(Stored dataset items)

------------------------------------

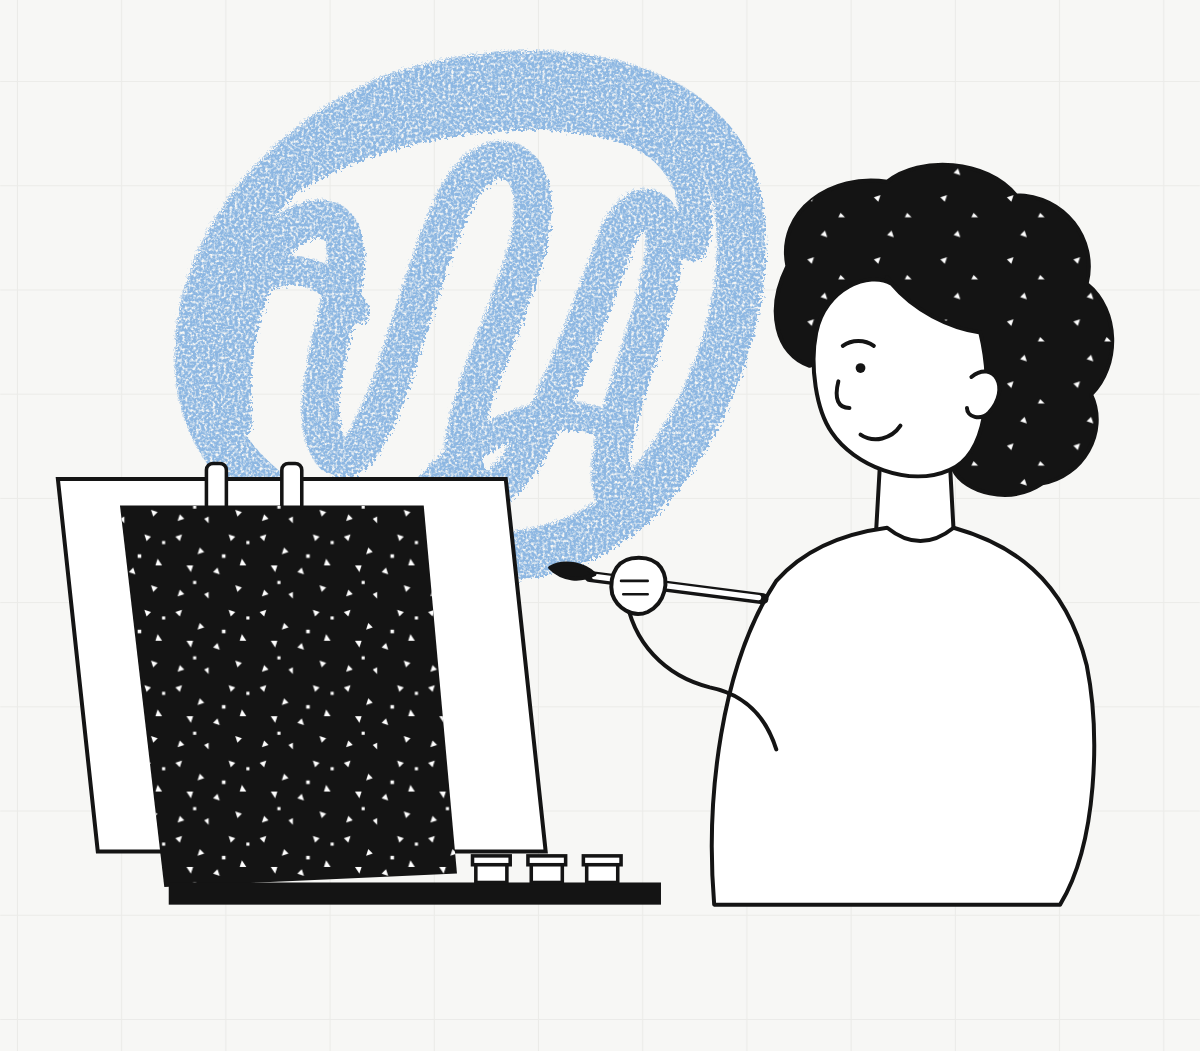
<!DOCTYPE html>
<html lang="en">
<head>
<meta charset="utf-8">
<title>Painter at the Easel</title>
<style>
  :root {
    --paper: #f7f7f5;
    --grid: #ebebe8;
    --ink: #141414;
    --white: #ffffff;
    --crayon-blue: #8db7e2;
  }
  html, body {
    margin: 0;
    padding: 0;
    width: 1200px;
    height: 1051px;
    overflow: hidden;
    background: var(--paper);
  }
  .artboard {
    display: block;
    width: 1200px;
    height: 1051px;
  }
</style>
</head>
<body>
<svg class="artboard" viewBox="0 0 541 474" xmlns="http://www.w3.org/2000/svg" role="img" aria-label="A curly-haired painter at an easel with a blue crayon scribble behind">
  <defs>
    <pattern id="grid-cell" width="47" height="47" patternUnits="userSpaceOnUse" x="8" y="-10">
      <path d="M47 0V47M0 47H47" fill="none" stroke="var(--grid)" stroke-width="1"/>
    </pattern>
    <filter id="crayon-grain" x="-10%" y="-10%" width="120%" height="120%">
      <feTurbulence type="fractalNoise" baseFrequency="0.8" numOctaves="2" seed="4" result="noise"/>
      <feDisplacementMap in="SourceGraphic" in2="noise" scale="5" result="rough"/>
      <feColorMatrix in="noise" type="matrix" values="0 0 0 0 0  0 0 0 0 0  0 0 0 0 0  0 0 0 -3 2.3" result="holes"/>
      <feComposite in="rough" in2="holes" operator="in"/>
    </filter>
    <pattern id="canvas-flecks" width="38" height="34" patternUnits="userSpaceOnUse">
      <g fill="var(--white)">
        <path d="M3 4l3 -1 -1 3z"/>
        <path d="M14 9l2 2 -3 1z"/>
        <path d="M27 3l3 1 -2 2z"/>
        <path d="M33 14l2 3 -3 0z"/>
        <path d="M8 17l3 0 -1 3z"/>
        <path d="M20 20l2 -2 1 3z"/>
        <path d="M30 26l3 1 -2 2z"/>
        <path d="M5 28l2 2 -3 1z"/>
        <path d="M16 30l2 -1 0 3z"/>
        <rect x="24" y="12" width="1.6" height="1.6"/>
        <rect x="11" y="24" width="1.4" height="1.4"/>
        <rect x="35" y="6" width="1.4" height="1.4"/>
      </g>
    </pattern>
    <pattern id="hair-flecks" width="30" height="28" patternUnits="userSpaceOnUse">
      <g fill="var(--white)">
        <path d="M4 5l3 -1 -1 3z"/>
        <path d="M19 12l2 2 -3 0z"/>
        <path d="M10 22l2 -2 1 3z"/>
      </g>
    </pattern>
    <clipPath id="canvas-shape">
      <polygon points="54,228 191,228 206,394 74,400"/>
    </clipPath>
    <g id="paint-jar">
      <rect x="0" y="0" width="17" height="4" fill="var(--white)" stroke="var(--ink)" stroke-width="1.6"/>
      <rect x="1.5" y="4" width="14" height="8" fill="var(--white)" stroke="var(--ink)" stroke-width="1.6"/>
    </g>
  </defs>

  <rect class="backdrop" width="541" height="474" fill="var(--paper)"/>
  <rect class="backdrop-grid" width="541" height="474" fill="url(#grid-cell)"/>

  <g class="blue-scribble" filter="url(#crayon-grain)" fill="none" stroke="var(--crayon-blue)" stroke-linecap="round" stroke-linejoin="round">
    <path d="M200 250C140 245 95 215 90 170C85 120 120 70 175 45C230 25 300 30 325 70C345 105 330 170 300 210C275 245 240 255 200 250" stroke-width="22"/>
    <path d="M105 190C100 130 130 90 150 100C170 115 130 180 150 205C170 220 185 130 205 90C220 60 248 68 238 110C228 150 195 205 215 220C235 230 262 150 277 110C287 82 305 92 298 122C290 165 262 215 282 232" stroke-width="17"/>
    <path d="M130 80C170 55 230 45 275 55C305 62 318 85 312 110" stroke-width="15"/>
    <path d="M100 150C110 120 140 110 160 140M180 240C200 200 240 180 270 190" stroke-width="13"/>
  </g>

  <g class="easel">
    <polygon class="easel-board" points="26,216 228,216 246,384 44,384" fill="var(--white)" stroke="var(--ink)" stroke-width="1.8"/>
    <rect class="easel-clip" x="93" y="209" width="9" height="22" rx="3" fill="var(--white)" stroke="var(--ink)" stroke-width="1.6"/>
    <rect class="easel-clip" x="127" y="209" width="9" height="22" rx="3" fill="var(--white)" stroke="var(--ink)" stroke-width="1.6"/>
    <polygon class="painted-canvas" points="54,228 191,228 206,394 74,400" fill="var(--ink)"/>
    <rect class="canvas-flecks" x="50" y="225" width="160" height="180" fill="url(#canvas-flecks)" clip-path="url(#canvas-shape)"/>
    <rect class="paint-shelf" x="76" y="398" width="222" height="10" fill="var(--ink)"/>
    <use href="#paint-jar" x="213" y="386"/>
    <use href="#paint-jar" x="238" y="386"/>
    <use href="#paint-jar" x="263" y="386"/>
  </g>

  <g class="painter" stroke="var(--ink)" stroke-width="1.8" stroke-linejoin="round" stroke-linecap="round">
    <path class="painter-neck" d="M397 205L395 240C405 250 420 250 430 240L428 203Z" fill="var(--white)"/>
    <path class="painter-shirt" d="M322 408C318 360 325 300 350 262C365 245 385 240 400 238C410 246 420 246 430 238C455 245 480 260 490 300C496 330 495 380 478 408Z" fill="var(--white)"/>
    <path class="painter-arm" d="M282 268C285 290 300 305 320 310C335 313 345 322 350 338" fill="none"/>
    <path class="painter-hair" d="M355 120C350 95 375 78 400 82C415 70 445 72 458 88C480 88 495 108 490 128C505 140 505 165 492 178C500 195 488 215 470 218C455 228 435 222 430 212C440 195 445 170 440 150C425 148 410 138 400 125C395 150 380 160 365 165C350 160 345 140 355 120Z" fill="var(--ink)"/>
    <path class="hair-flecks" d="M355 120C350 95 375 78 400 82C415 70 445 72 458 88C480 88 495 108 490 128C505 140 505 165 492 178C500 195 488 215 470 218C455 228 435 222 430 212C440 195 445 170 440 150C425 148 410 138 400 125C395 150 380 160 365 165C350 160 345 140 355 120Z" fill="url(#hair-flecks)" stroke="none"/>
    <path class="painter-face" d="M368 150C372 130 392 122 402 128C412 140 428 148 442 150C448 175 445 205 428 212C410 220 385 210 375 195C368 185 365 165 368 150Z" fill="var(--white)"/>
    <path class="painter-ear" d="M438 170C448 162 456 175 446 186C442 190 436 188 436 184" fill="var(--white)"/>
    <circle class="painter-eye" cx="388" cy="166" r="2.2" fill="var(--ink)" stroke="none"/>
    <path class="painter-brow" d="M380 156C384 153 390 153 394 156" fill="none"/>
    <path class="painter-nose" d="M378 172C376 180 378 184 383 184" fill="none"/>
    <path class="painter-smile" d="M388 196C394 200 402 198 406 192" fill="none"/>
    <line class="paintbrush-handle" x1="266" y1="260" x2="344" y2="270" stroke-width="5"/>
    <line class="paintbrush-handle-fill" x1="268" y1="260" x2="342" y2="269.5" stroke="var(--white)" stroke-width="2.4"/>
    <path class="paintbrush-tip" d="M248 256C255 252 264 255 268 259C262 262 254 262 248 256Z" fill="var(--ink)"/>
    <path class="painter-hand" d="M278 256C282 250 294 250 298 256C302 262 300 272 292 276C285 279 278 274 276 268C275 263 276 259 278 256Z" fill="var(--white)"/>
    <path class="painter-fingers" d="M280 262H292M281 268H292" fill="none" stroke-width="1.2"/>
  </g>
</svg>
</body>
</html>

------------------------------------

__WHAT TO PRODUCE__:
Output the entries verbatim, skipping images.

__RESULT OF THE EXERCISE__:
<!DOCTYPE html>
<html lang="en">
<head>
<meta charset="utf-8">
<title>Painter at the Easel</title>
<style>
  :root {
    --paper: #f7f7f5;
    --grid: #ebebe8;
    --ink: #141414;
    --white: #ffffff;
    --crayon-blue: #8db7e2;
  }
  html, body {
    margin: 0;
    padding: 0;
    width: 1200px;
    height: 1051px;
    overflow: hidden;
    background: var(--paper);
  }
  .artboard {
    display: block;
    width: 1200px;
    height: 1051px;
  }
</style>
</head>
<body>
<svg class="artboard" viewBox="0 0 541 474" xmlns="http://www.w3.org/2000/svg" role="img" aria-label="A curly-haired painter at an easel with a blue crayon scribble behind">
  <defs>
    <pattern id="grid-cell" width="47" height="47" patternUnits="userSpaceOnUse" x="8" y="-10">
      <path d="M47 0V47M0 47H47" fill="none" stroke="var(--grid)" stroke-width="1"/>
    </pattern>
    <filter id="crayon-grain" x="-10%" y="-10%" width="120%" height="120%">
      <feTurbulence type="fractalNoise" baseFrequency="0.8" numOctaves="2" seed="4" result="noise"/>
      <feDisplacementMap in="SourceGraphic" in2="noise" scale="5" result="rough"/>
      <feColorMatrix in="noise" type="matrix" values="0 0 0 0 0  0 0 0 0 0  0 0 0 0 0  0 0 0 -3 2.3" result="holes"/>
      <feComposite in="rough" in2="holes" operator="in"/>
    </filter>
    <pattern id="canvas-flecks" width="38" height="34" patternUnits="userSpaceOnUse">
      <g fill="var(--white)">
        <path d="M3 4l3 -1 -1 3z"/>
        <path d="M14 9l2 2 -3 1z"/>
        <path d="M27 3l3 1 -2 2z"/>
        <path d="M33 14l2 3 -3 0z"/>
        <path d="M8 17l3 0 -1 3z"/>
        <path d="M20 20l2 -2 1 3z"/>
        <path d="M30 26l3 1 -2 2z"/>
        <path d="M5 28l2 2 -3 1z"/>
        <path d="M16 30l2 -1 0 3z"/>
        <rect x="24" y="12" width="1.6" height="1.6"/>
        <rect x="11" y="24" width="1.4" height="1.4"/>
        <rect x="35" y="6" width="1.4" height="1.4"/>
      </g>
    </pattern>
    <pattern id="hair-flecks" width="30" height="28" patternUnits="userSpaceOnUse">
      <g fill="var(--white)">
        <path d="M4 5l3 -1 -1 3z"/>
        <path d="M19 12l2 2 -3 0z"/>
        <path d="M10 22l2 -2 1 3z"/>
      </g>
    </pattern>
    <clipPath id="canvas-shape">
      <polygon points="54,228 191,228 206,394 74,400"/>
    </clipPath>
    <g id="paint-jar">
      <rect x="0" y="0" width="17" height="4" fill="var(--white)" stroke="var(--ink)" stroke-width="1.6"/>
      <rect x="1.5" y="4" width="14" height="8" fill="var(--white)" stroke="var(--ink)" stroke-width="1.6"/>
    </g>
  </defs>

  <rect class="backdrop" width="541" height="474" fill="var(--paper)"/>
  <rect class="backdrop-grid" width="541" height="474" fill="url(#grid-cell)"/>

  <g class="blue-scribble" filter="url(#crayon-grain)" fill="none" stroke="var(--crayon-blue)" stroke-linecap="round" stroke-linejoin="round">
    <path d="M200 250C140 245 95 215 90 170C85 120 120 70 175 45C230 25 300 30 325 70C345 105 330 170 300 210C275 245 240 255 200 250" stroke-width="22"/>
    <path d="M105 190C100 130 130 90 150 100C170 115 130 180 150 205C170 220 185 130 205 90C220 60 248 68 238 110C228 150 195 205 215 220C235 230 262 150 277 110C287 82 305 92 298 122C290 165 262 215 282 232" stroke-width="17"/>
    <path d="M130 80C170 55 230 45 275 55C305 62 318 85 312 110" stroke-width="15"/>
    <path d="M100 150C110 120 140 110 160 140M180 240C200 200 240 180 270 190" stroke-width="13"/>
  </g>

  <g class="easel">
    <polygon class="easel-board" points="26,216 228,216 246,384 44,384" fill="var(--white)" stroke="var(--ink)" stroke-width="1.8"/>
    <rect class="easel-clip" x="93" y="209" width="9" height="22" rx="3" fill="var(--white)" stroke="var(--ink)" stroke-width="1.6"/>
    <rect class="easel-clip" x="127" y="209" width="9" height="22" rx="3" fill="var(--white)" stroke="var(--ink)" stroke-width="1.6"/>
    <polygon class="painted-canvas" points="54,228 191,228 206,394 74,400" fill="var(--ink)"/>
    <rect class="canvas-flecks" x="50" y="225" width="160" height="180" fill="url(#canvas-flecks)" clip-path="url(#canvas-shape)"/>
    <rect class="paint-shelf" x="76" y="398" width="222" height="10" fill="var(--ink)"/>
    <use href="#paint-jar" x="213" y="386"/>
    <use href="#paint-jar" x="238" y="386"/>
    <use href="#paint-jar" x="263" y="386"/>
  </g>

  <g class="painter" stroke="var(--ink)" stroke-width="1.8" stroke-linejoin="round" stroke-linecap="round">
    <path class="painter-neck" d="M397 205L395 240C405 250 420 250 430 240L428 203Z" fill="var(--white)"/>
    <path class="painter-shirt" d="M322 408C318 360 325 300 350 262C365 245 385 240 400 238C410 246 420 246 430 238C455 245 480 260 490 300C496 330 495 380 478 408Z" fill="var(--white)"/>
    <path class="painter-arm" d="M282 268C285 290 300 305 320 310C335 313 345 322 350 338" fill="none"/>
    <path class="painter-hair" d="M355 120C350 95 375 78 400 82C415 70 445 72 458 88C480 88 495 108 490 128C505 140 505 165 492 178C500 195 488 215 470 218C455 228 435 222 430 212C440 195 445 170 440 150C425 148 410 138 400 125C395 150 380 160 365 165C350 160 345 140 355 120Z" fill="var(--ink)"/>
    <path class="hair-flecks" d="M355 120C350 95 375 78 400 82C415 70 445 72 458 88C480 88 495 108 490 128C505 140 505 165 492 178C500 195 488 215 470 218C455 228 435 222 430 212C440 195 445 170 440 150C425 148 410 138 400 125C395 150 380 160 365 165C350 160 345 140 355 120Z" fill="url(#hair-flecks)" stroke="none"/>
    <path class="painter-face" d="M368 150C372 130 392 122 402 128C412 140 428 148 442 150C448 175 445 205 428 212C410 220 385 210 375 195C368 185 365 165 368 150Z" fill="var(--white)"/>
    <path class="painter-ear" d="M438 170C448 162 456 175 446 186C442 190 436 188 436 184" fill="var(--white)"/>
    <circle class="painter-eye" cx="388" cy="166" r="2.2" fill="var(--ink)" stroke="none"/>
    <path class="painter-brow" d="M380 156C384 153 390 153 394 156" fill="none"/>
    <path class="painter-nose" d="M378 172C376 180 378 184 383 184" fill="none"/>
    <path class="painter-smile" d="M388 196C394 200 402 198 406 192" fill="none"/>
    <line class="paintbrush-handle" x1="266" y1="260" x2="344" y2="270" stroke-width="5"/>
    <line class="paintbrush-handle-fill" x1="268" y1="260" x2="342" y2="269.5" stroke="var(--white)" stroke-width="2.4"/>
    <path class="paintbrush-tip" d="M248 256C255 252 264 255 268 259C262 262 254 262 248 256Z" fill="var(--ink)"/>
    <path class="painter-hand" d="M278 256C282 250 294 250 298 256C302 262 300 272 292 276C285 279 278 274 276 268C275 263 276 259 278 256Z" fill="var(--white)"/>
    <path class="painter-fingers" d="M280 262H292M281 268H292" fill="none" stroke-width="1.2"/>
  </g>
</svg>
</body>
</html>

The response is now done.